Top of RECORDS TO USE
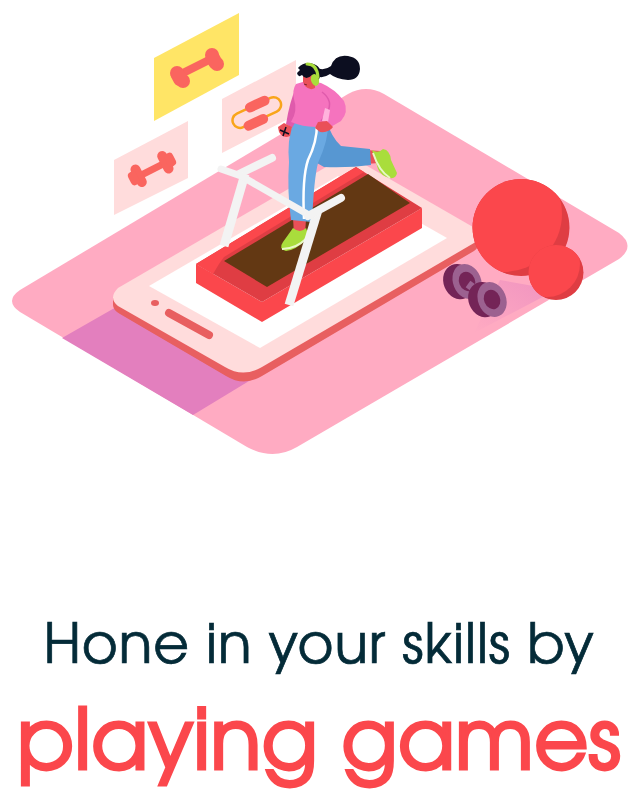
<!DOCTYPE html>
<html lang="en">
<head>
<meta charset="utf-8">
<title>Hone in your skills by playing games</title>
<style>
:root{
  --paper:#fff; --navy:#042b38; --red:#fb474c; --red-deep:#df3d43;
  --mat:#ffabc2; --orchid:#e37fbe; --blush:#ffdcdc; --phone-side:#e85f60;
  --yellow:#ffe566; --coral:#fa655f; --orange:#f9a51a; --belt:#633813;
  --rail:#f3f3f3; --jeans:#6aa9e2; --jeans-deep:#5797d2; --top:#f573be;
  --top-deep:#df5bac; --skin:#ea5058; --hair:#0c0e20; --lime:#a9dd3c;
  --plum:#742457; --mauve:#9c6190;
}
*{box-sizing:border-box;margin:0}
html,body{width:638px;height:800px;overflow:hidden;background:var(--paper)}
.screen{width:638px;height:800px;display:grid;grid-template-rows:600px 200px}
.illustration{display:block;width:638px;height:600px}
.headline{display:flex;flex-direction:column;align-items:center;font:400 55px/0 "TeX Gyre Adventor","Poppins",sans-serif;white-space:nowrap}
.headline span{display:block}
.headline span::before{content:"";display:inline-block;width:0}
.lead{color:var(--navy);letter-spacing:.9px;-webkit-text-stroke:.7px var(--navy)}
.lead::before{height:63px}
.key{color:var(--red);font-size:84px;-webkit-text-stroke:2.8px var(--red)}
.key::before{height:106px}
</style>
</head>
<body>
<main class="screen">
<svg class="illustration" viewBox="0 0 638 600" role="img" aria-label="Woman running on a treadmill that stands on a phone, with exercise balls and dumbbells">
  <defs>
    <linearGradient id="ground-shade" x1="0" y1="1" x2="1" y2="0">
      <stop offset="0" stop-color="#e37fbe" stop-opacity="0"/>
      <stop offset="1" stop-color="#e37fbe" stop-opacity=".55"/>
    </linearGradient>
    <clipPath id="big-ball"><circle cx="521" cy="227.500" r="48.500"/></clipPath>
    <clipPath id="small-ball"><circle cx="556" cy="272.500" r="27.500"/></clipPath>
    <g id="weight">
      <ellipse cx="-4" cy="-2" rx="15" ry="18" transform="rotate(-22)" fill="var(--plum)"/>
      <ellipse cx="4" cy="1" rx="14" ry="18" transform="rotate(-22)" fill="var(--mauve)"/>
      <ellipse cx="4" cy="1" rx="8" ry="10" transform="rotate(-22)" fill="var(--plum)"/>
    </g>
  </defs>

  <g id="mat">
    <path fill="var(--mat)" d="M20 290L348 94Q366 84 384 94L619 233Q636 246 619 259L297 447Q273 461 247 447L20 312Q4 301 20 290Z"/>
    <path fill="var(--orchid)" d="M62 338L118 306L254 378L193 415Z"/>
    <path fill="url(#ground-shade)" d="M474 333L500 280L556 290Z"/>
  </g>

  <g id="exercise-cards">
    <path fill="var(--yellow)" d="M154 58L239 13V75L154 121Z"/>
    <g fill="var(--coral)">
      <path d="M182 69L212 54L214 62L184 77Z"/>
      <circle cx="177" cy="73" r="7"/><circle cx="183" cy="81" r="7"/><rect x="172" y="68" width="14" height="18" rx="6" transform="rotate(-28 179 77)"/>
      <circle cx="212" cy="55" r="7"/><circle cx="217" cy="64" r="7"/><rect x="207" y="51" width="14" height="18" rx="6" transform="rotate(-28 214 60)"/>
    </g>
    <path fill="var(--blush)" d="M222 99L296 60V115L222 153Z"/>
    <g transform="translate(257 113) rotate(-25)">
      <rect x="-26" y="-8" width="52" height="15" rx="7.500" fill="none" stroke="var(--orange)" stroke-width="2.500"/>
      <rect x="-9" y="-13" width="26" height="10" rx="5" fill="var(--coral)"/>
      <rect x="-18" y="3" width="26" height="10" rx="5" fill="var(--coral)"/>
    </g>
    <path fill="var(--blush)" d="M114 160L188 121V178L114 215Z"/>
    <g transform="translate(152 169) rotate(-27)" fill="var(--coral)">
      <rect x="-13" y="-3" width="26" height="7"/>
      <rect x="-20" y="-12" width="10" height="24" rx="5"/><rect x="-25" y="-7" width="9" height="14" rx="4"/>
      <rect x="10" y="-12" width="10" height="24" rx="5"/><rect x="16" y="-7" width="9" height="14" rx="4"/>
    </g>
  </g>

  <g id="phone">
    <path fill="var(--phone-side)" d="M113 297V305Q113 310 120 314L226 376Q244 387 262 376L474 251Q480 247 480 236Z"/>
    <path fill="var(--blush)" d="M118 288L333 163Q348 155 362 163L473 227Q484 235 474 243L262 367Q243 378 225 367L118 306Q108 298 118 288Z"/>
    <path fill="var(--paper)" d="M149 286L338 176L447 238L260 348Z"/>
    <ellipse cx="155" cy="303" rx="4" ry="3" fill="var(--phone-side)"/>
    <path d="M169 313L209 335" stroke="var(--phone-side)" stroke-width="8" stroke-linecap="round"/>
  </g>

  <g id="treadmill-deck">
    <path fill="var(--red)" d="M196 264L262 302L422 208V228L262 322L196 283Z"/>
    <path fill="var(--red-deep)" d="M196 264L356 167L422 208L262 302Z"/>
    <path fill="var(--red)" d="M196 264L356 167L364 172L224 257L219 264L213 274Z"/>
    <path fill="var(--belt)" d="M224 261L368 174L410 203L267 287Z"/>
  </g>

  <g id="rear-rail" fill="none" stroke="var(--rail)" stroke-linecap="round">
    <path stroke-width="9" stroke-linecap="butt" d="M245 174L224 246"/>
    <path stroke-width="8" d="M239 174L272 158"/>
  </g>

  <g id="runner">
    <g id="back-leg">
      <path fill="var(--skin)" d="M366 150L380 151L379 163L366 164Z"/>
      <path fill="var(--lime)" d="M372 150Q378 154 383 149Q390 150 391 160L397 173Q396 179 390 178Q381 176 378 169Z"/>
      <path fill="none" stroke="#e9f7c7" stroke-width="2" d="M373 153Q379 171 390 178"/>
      <path fill="var(--jeans-deep)" d="M300 123L327 121Q331 137 341 146L370 149L371 165Q349 168 324 167Q309 160 299 144Z"/>
    </g>
    <g id="front-leg">
      <path fill="var(--skin)" d="M293 218L306 219L305 235L294 235Z"/>
      <path fill="var(--lime)" d="M293 228Q300 234 306 228Q310 236 304 241Q296 250 286 251Q278 249 283 242Z"/>
      <path fill="none" stroke="#e9f7c7" stroke-width="2" d="M282 249Q296 249 307 238"/>
      <path fill="var(--jeans)" d="M293 122L328 122Q329 139 318 163Q314 178 312 222L291 220Q287 190 289 162Q287 141 293 122Z"/>
      <path fill="none" stroke="var(--paper)" stroke-width="2.500" d="M317 124Q317 142 308 160Q302 178 304 219"/>
    </g>
    <g id="far-arm">
      <path fill="var(--top-deep)" d="M296 88Q290 100 286 124L292 128L301 112Z"/>
      <path fill="var(--skin)" d="M284 123L292 127L290 136Q283 139 279 132L278 127Z"/>
      <path fill="none" stroke="var(--hair)" stroke-width="1.500" d="M280 130L289 134M286 127L283 136"/>
    </g>
    <g id="torso">
      <path fill="var(--top)" d="M296 84Q308 79 321 83Q335 89 344 101Q349 112 341 121L329 128L321 120L328 111L326 126Q308 129 291 122Q298 111 294 99Q292 90 296 84Z"/>
      <path fill="none" stroke="var(--top-deep)" stroke-width="1.500" d="M322 92Q334 101 327 113L321 121"/>
      <path fill="#ffb3dc" d="M325 108L330 110L328 122L322 121Z"/>
      <path fill="var(--skin)" d="M318 122L327 121L333 127Q329 133 320 132L315 128Z"/>
    </g>
    <g id="head">
      <path fill="var(--hair)" d="M316 68Q325 71 331 66Q335 54 348 56Q360 58 360 69Q359 80 348 80Q336 79 330 74Q323 79 316 76Z"/>
      <path fill="var(--skin)" d="M303 72L316 74L315 88Q310 91 305 86L303 82Z"/>
      <path fill="var(--hair)" d="M298 68Q302 63 309 63Q321 64 321 75L317 83L312 75Q306 81 302 75Q298 78 297 73L300 70Z"/>
      <path fill="none" stroke="var(--lime)" stroke-width="3" stroke-linecap="round" d="M307 64Q317 64 318 77"/>
      <ellipse cx="315" cy="80" rx="4" ry="6" fill="var(--lime)" transform="rotate(-16 315 80)"/>
      <path fill="none" stroke="#7f2335" d="M304 84L307 85"/>
    </g>
  </g>

  <g id="front-rail" fill="none" stroke="var(--rail)" stroke-linecap="round">
    <path stroke-width="7" d="M221 169L241 176L309 215"/>
    <path stroke-width="9" stroke-linecap="butt" d="M318 210L289 305"/>
    <path stroke-width="8" d="M308 216L341 198"/>
  </g>

  <g id="exercise-balls">
    <g clip-path="url(#big-ball)">
      <circle cx="521" cy="227.500" r="49" fill="var(--red-deep)"/>
      <circle cx="504" cy="214" r="58" fill="var(--red)"/>
    </g>
    <g clip-path="url(#small-ball)">
      <circle cx="556" cy="272.500" r="28" fill="var(--red-deep)"/>
      <circle cx="547" cy="264" r="33" fill="var(--red)"/>
    </g>
  </g>

  <g id="dumbbell">
    <use href="#weight" x="463" y="282"/>
    <path d="M468 284L486 297" stroke="var(--mauve)" stroke-width="8"/>
    <use href="#weight" x="488" y="300"/>
  </g>
</svg>
<h1 class="headline">
  <span class="lead">Hone in your skills by</span>
  <span class="key">playing games</span>
</h1>
</main>
</body>
</html>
Bottom of RECORDS TO USE
• **WORK TO BE COMPLETED**
Copy out, exactly and alone, the lines of the entries above between the ones holding "218L306 219L305 235L294" and "72L316 74L315 88Q310", inclusive.

• **SOLUTION TO THE PROBLEM**
      <path fill="var(--skin)" d="M293 218L306 219L305 235L294 235Z"/>
      <path fill="var(--lime)" d="M293 228Q300 234 306 228Q310 236 304 241Q296 250 286 251Q278 249 283 242Z"/>
      <path fill="none" stroke="#e9f7c7" stroke-width="2" d="M282 249Q296 249 307 238"/>
      <path fill="var(--jeans)" d="M293 122L328 122Q329 139 318 163Q314 178 312 222L291 220Q287 190 289 162Q287 141 293 122Z"/>
      <path fill="none" stroke="var(--paper)" stroke-width="2.500" d="M317 124Q317 142 308 160Q302 178 304 219"/>
    </g>
    <g id="far-arm">
      <path fill="var(--top-deep)" d="M296 88Q290 100 286 124L292 128L301 112Z"/>
      <path fill="var(--skin)" d="M284 123L292 127L290 136Q283 139 279 132L278 127Z"/>
      <path fill="none" stroke="var(--hair)" stroke-width="1.500" d="M280 130L289 134M286 127L283 136"/>
    </g>
    <g id="torso">
      <path fill="var(--top)" d="M296 84Q308 79 321 83Q335 89 344 101Q349 112 341 121L329 128L321 120L328 111L326 126Q308 129 291 122Q298 111 294 99Q292 90 296 84Z"/>
      <path fill="none" stroke="var(--top-deep)" stroke-width="1.500" d="M322 92Q334 101 327 113L321 121"/>
      <path fill="#ffb3dc" d="M325 108L330 110L328 122L322 121Z"/>
      <path fill="var(--skin)" d="M318 122L327 121L333 127Q329 133 320 132L315 128Z"/>
    </g>
    <g id="head">
      <path fill="var(--hair)" d="M316 68Q325 71 331 66Q335 54 348 56Q360 58 360 69Q359 80 348 80Q336 79 330 74Q323 79 316 76Z"/>
      <path fill="var(--skin)" d="M303 72L316 74L315 88Q310 91 305 86L303 82Z"/>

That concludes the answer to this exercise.